MR. McCLELLAN: The safety and security of the American people is always at the top of our list. The safety and security of foreign workers who are in Iraq is a top priority of our coalition forces, as well as the Iraqi security forces. There are security challenges that remain in the country. We are partnering very closely with the interim government and with Iraqi security forces to address these situations. We condemn the hostage-taking or kidnapping of people who are there to help the Iraqi people realize a better future. It's always a priority when people are taken hostage for, obviously, the governments where those people are from, as well as the international community, and that includes the United States.
Q Given the fact that Medicare's fiscal problems are far more immediate and far more serious than Social Security's, why is Social Security getting all the attention now?
MR. McCLELLAN: Here's why, and I think, actually -- I think I actually talked about this last week. The President, I know, talked about it in one of his recent interviews, as well. I believe it may have been with The Washington Post and the distinguished gentleman up here in the second row. But we just passed some historic improvements to Medicare for the first time since it was really created back in the '60s. And it's important that we focus on implementing those reforms to expand choice for our seniors and make sure that they prescription drug coverage under Medicare.
There are some cost control measures that were passed as part of that, and they were a step. There's more to do when it comes to modernizing and strengthening Medicare. But we have already acted to pass some important improvements to the program. And as we work to increase competition and expand choice, that will address some of the cost issues. So we need to focus on implementing those reforms and getting them in place for when they're fully -- when that plan goes into full operation in 2006. But I think we recognize there's more to do. On Social Security, we haven't taken any steps to address it at this point. And that's why -- and for the reasons I stated a little while ago is why we need to act on that.
Q -- recognize the prescription drug program was --

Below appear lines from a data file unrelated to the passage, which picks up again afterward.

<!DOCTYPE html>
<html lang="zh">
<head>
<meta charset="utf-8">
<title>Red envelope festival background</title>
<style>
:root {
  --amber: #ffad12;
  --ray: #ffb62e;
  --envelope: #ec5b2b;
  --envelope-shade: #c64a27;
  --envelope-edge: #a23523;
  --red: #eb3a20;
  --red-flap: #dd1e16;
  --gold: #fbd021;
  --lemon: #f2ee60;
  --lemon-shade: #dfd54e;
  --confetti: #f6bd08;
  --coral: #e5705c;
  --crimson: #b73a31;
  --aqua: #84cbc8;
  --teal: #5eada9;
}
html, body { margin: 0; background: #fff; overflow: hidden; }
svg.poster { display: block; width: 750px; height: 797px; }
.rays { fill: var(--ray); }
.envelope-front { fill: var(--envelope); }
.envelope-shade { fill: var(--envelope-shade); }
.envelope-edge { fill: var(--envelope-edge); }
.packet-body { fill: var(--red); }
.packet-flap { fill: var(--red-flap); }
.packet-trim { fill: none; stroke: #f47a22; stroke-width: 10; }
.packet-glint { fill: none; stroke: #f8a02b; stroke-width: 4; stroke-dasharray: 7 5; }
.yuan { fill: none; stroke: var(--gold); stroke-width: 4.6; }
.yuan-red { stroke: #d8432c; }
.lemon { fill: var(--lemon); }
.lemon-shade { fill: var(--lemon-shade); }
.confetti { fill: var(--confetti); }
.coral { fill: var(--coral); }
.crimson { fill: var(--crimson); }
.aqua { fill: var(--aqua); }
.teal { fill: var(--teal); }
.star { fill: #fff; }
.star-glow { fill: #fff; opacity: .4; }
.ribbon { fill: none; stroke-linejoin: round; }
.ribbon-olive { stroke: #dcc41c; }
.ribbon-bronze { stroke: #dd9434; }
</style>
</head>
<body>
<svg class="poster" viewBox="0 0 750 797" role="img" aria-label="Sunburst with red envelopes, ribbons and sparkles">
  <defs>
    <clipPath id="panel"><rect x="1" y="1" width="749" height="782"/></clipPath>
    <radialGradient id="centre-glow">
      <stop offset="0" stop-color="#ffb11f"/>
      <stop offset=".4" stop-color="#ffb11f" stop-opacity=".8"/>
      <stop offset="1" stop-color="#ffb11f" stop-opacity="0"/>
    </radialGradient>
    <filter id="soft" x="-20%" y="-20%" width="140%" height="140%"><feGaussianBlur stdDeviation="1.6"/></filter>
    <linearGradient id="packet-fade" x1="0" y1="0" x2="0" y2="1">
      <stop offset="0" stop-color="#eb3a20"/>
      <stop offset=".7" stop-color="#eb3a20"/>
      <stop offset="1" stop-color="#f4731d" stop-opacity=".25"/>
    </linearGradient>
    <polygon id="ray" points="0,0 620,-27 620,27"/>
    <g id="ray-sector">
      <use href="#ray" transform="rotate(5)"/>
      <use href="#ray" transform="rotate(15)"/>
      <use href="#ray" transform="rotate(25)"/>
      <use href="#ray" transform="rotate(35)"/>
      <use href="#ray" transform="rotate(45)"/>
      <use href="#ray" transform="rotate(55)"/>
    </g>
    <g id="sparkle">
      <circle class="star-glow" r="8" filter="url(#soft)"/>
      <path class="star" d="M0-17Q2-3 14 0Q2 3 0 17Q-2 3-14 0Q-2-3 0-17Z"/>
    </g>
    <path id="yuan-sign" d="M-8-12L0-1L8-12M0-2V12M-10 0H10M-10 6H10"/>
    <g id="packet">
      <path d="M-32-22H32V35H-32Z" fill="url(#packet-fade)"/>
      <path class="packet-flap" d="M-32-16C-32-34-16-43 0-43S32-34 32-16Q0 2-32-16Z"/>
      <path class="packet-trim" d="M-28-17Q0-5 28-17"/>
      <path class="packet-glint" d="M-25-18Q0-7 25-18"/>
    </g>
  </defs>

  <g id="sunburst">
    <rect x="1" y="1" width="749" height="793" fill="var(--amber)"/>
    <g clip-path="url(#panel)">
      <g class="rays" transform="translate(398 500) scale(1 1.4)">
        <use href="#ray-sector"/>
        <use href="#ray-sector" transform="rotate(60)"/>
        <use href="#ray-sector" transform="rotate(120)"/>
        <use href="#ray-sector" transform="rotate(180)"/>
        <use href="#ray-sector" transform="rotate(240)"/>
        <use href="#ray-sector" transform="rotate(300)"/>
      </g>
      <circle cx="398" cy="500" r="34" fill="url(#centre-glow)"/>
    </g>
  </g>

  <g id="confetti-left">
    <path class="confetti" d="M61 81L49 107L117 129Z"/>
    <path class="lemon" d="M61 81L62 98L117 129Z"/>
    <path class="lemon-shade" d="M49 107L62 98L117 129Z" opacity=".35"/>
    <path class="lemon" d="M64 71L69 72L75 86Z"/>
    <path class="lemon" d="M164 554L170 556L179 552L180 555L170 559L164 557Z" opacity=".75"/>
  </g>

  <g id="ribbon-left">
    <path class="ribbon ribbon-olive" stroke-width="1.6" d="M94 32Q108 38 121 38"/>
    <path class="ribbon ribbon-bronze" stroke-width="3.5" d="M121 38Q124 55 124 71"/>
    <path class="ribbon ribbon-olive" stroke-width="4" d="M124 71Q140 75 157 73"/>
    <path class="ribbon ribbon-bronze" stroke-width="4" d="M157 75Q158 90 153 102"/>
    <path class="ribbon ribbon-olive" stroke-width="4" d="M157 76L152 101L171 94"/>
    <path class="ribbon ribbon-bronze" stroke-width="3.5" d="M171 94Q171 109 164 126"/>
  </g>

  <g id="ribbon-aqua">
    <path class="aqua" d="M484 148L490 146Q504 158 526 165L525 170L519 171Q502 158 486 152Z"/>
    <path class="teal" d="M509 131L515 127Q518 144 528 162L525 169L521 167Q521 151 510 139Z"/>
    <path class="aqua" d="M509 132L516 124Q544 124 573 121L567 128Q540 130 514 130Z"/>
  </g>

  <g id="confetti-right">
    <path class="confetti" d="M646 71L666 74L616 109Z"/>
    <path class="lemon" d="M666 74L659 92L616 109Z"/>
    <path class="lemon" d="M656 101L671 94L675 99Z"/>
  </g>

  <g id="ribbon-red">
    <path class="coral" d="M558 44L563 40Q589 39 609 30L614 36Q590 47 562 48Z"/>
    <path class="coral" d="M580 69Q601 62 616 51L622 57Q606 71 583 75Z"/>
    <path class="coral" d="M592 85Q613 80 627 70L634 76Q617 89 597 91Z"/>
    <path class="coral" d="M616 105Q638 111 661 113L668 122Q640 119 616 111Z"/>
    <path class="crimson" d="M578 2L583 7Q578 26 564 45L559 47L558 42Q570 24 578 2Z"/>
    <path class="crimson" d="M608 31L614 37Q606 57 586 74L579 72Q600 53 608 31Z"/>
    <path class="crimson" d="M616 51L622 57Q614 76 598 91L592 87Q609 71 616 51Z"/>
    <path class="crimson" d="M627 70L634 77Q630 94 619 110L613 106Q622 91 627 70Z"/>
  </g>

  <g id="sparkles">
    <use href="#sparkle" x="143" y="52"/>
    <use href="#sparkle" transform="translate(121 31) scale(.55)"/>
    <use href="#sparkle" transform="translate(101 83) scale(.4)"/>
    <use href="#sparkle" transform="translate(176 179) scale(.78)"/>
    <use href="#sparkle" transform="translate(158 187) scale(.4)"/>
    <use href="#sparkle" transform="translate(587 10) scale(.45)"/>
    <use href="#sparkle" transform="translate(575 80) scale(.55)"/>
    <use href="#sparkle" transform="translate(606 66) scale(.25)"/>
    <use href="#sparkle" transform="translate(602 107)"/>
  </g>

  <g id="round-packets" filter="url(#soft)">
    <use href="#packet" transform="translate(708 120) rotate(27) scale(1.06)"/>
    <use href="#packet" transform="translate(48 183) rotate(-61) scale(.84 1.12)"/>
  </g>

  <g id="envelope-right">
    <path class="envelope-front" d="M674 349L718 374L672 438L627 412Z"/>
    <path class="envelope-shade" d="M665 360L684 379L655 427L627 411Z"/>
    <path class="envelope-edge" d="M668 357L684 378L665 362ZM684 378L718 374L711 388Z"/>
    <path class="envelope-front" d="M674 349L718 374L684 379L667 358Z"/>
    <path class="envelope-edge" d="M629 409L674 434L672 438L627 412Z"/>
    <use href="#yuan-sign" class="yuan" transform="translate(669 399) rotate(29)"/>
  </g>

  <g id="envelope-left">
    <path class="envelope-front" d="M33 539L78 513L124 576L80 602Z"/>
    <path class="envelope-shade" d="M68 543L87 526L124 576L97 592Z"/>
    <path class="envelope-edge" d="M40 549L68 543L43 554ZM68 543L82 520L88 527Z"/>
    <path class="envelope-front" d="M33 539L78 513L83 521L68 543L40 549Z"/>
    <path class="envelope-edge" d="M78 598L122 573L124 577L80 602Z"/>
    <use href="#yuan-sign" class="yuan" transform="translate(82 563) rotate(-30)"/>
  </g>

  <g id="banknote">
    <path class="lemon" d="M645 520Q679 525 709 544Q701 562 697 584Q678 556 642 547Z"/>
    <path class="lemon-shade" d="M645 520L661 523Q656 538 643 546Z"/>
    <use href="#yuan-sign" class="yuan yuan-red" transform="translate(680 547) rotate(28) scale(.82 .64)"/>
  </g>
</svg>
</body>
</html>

MR. McCLELLAN: Well, and there are also some cost controls that were passed as part of the legislation and that expanding competition will help address some of the cost issues. And as we implement that over time, it will address some of those issues, as well. But that was an important step. And right now, we need to focus on implementing those reforms.
Q It appears Iran continues to keep playing cat and mouse games with the IAEA, denying certain nuclear programs are underway, but denying access to certain facilities. In 2005, will the President have a plan in place where these negotiations will have to reach some kind of critical mass, excuse the pun, before some kind of stronger measures are taken to make sure Iran does not develop a full nuclear capability?
MR. McCLELLAN: Well, Iran has made some commitments, and they need to abide by those commitments. We expect Iran to fully comply with its international obligations and to fully comply with the International Atomic Energy Agency. That's where our expectations are. We continue to work with our European allies to find a diplomatic resolution to Iran's pursuit of nuclear weapons. And they made some very clear commitments, and we will see by their actions whether or not they are finally serious and willing to follow through on those commitments. But we have a number of concerns about Iran, including their pursuit of nuclear weapons and their interest in longer-range ballistic missiles, and we've expressed those concerns. And we'll continue working closely with the international community to address these issues.
Q Thank you.
MR. McCLELLAN: Thank you.
END 12:57 P.M. EST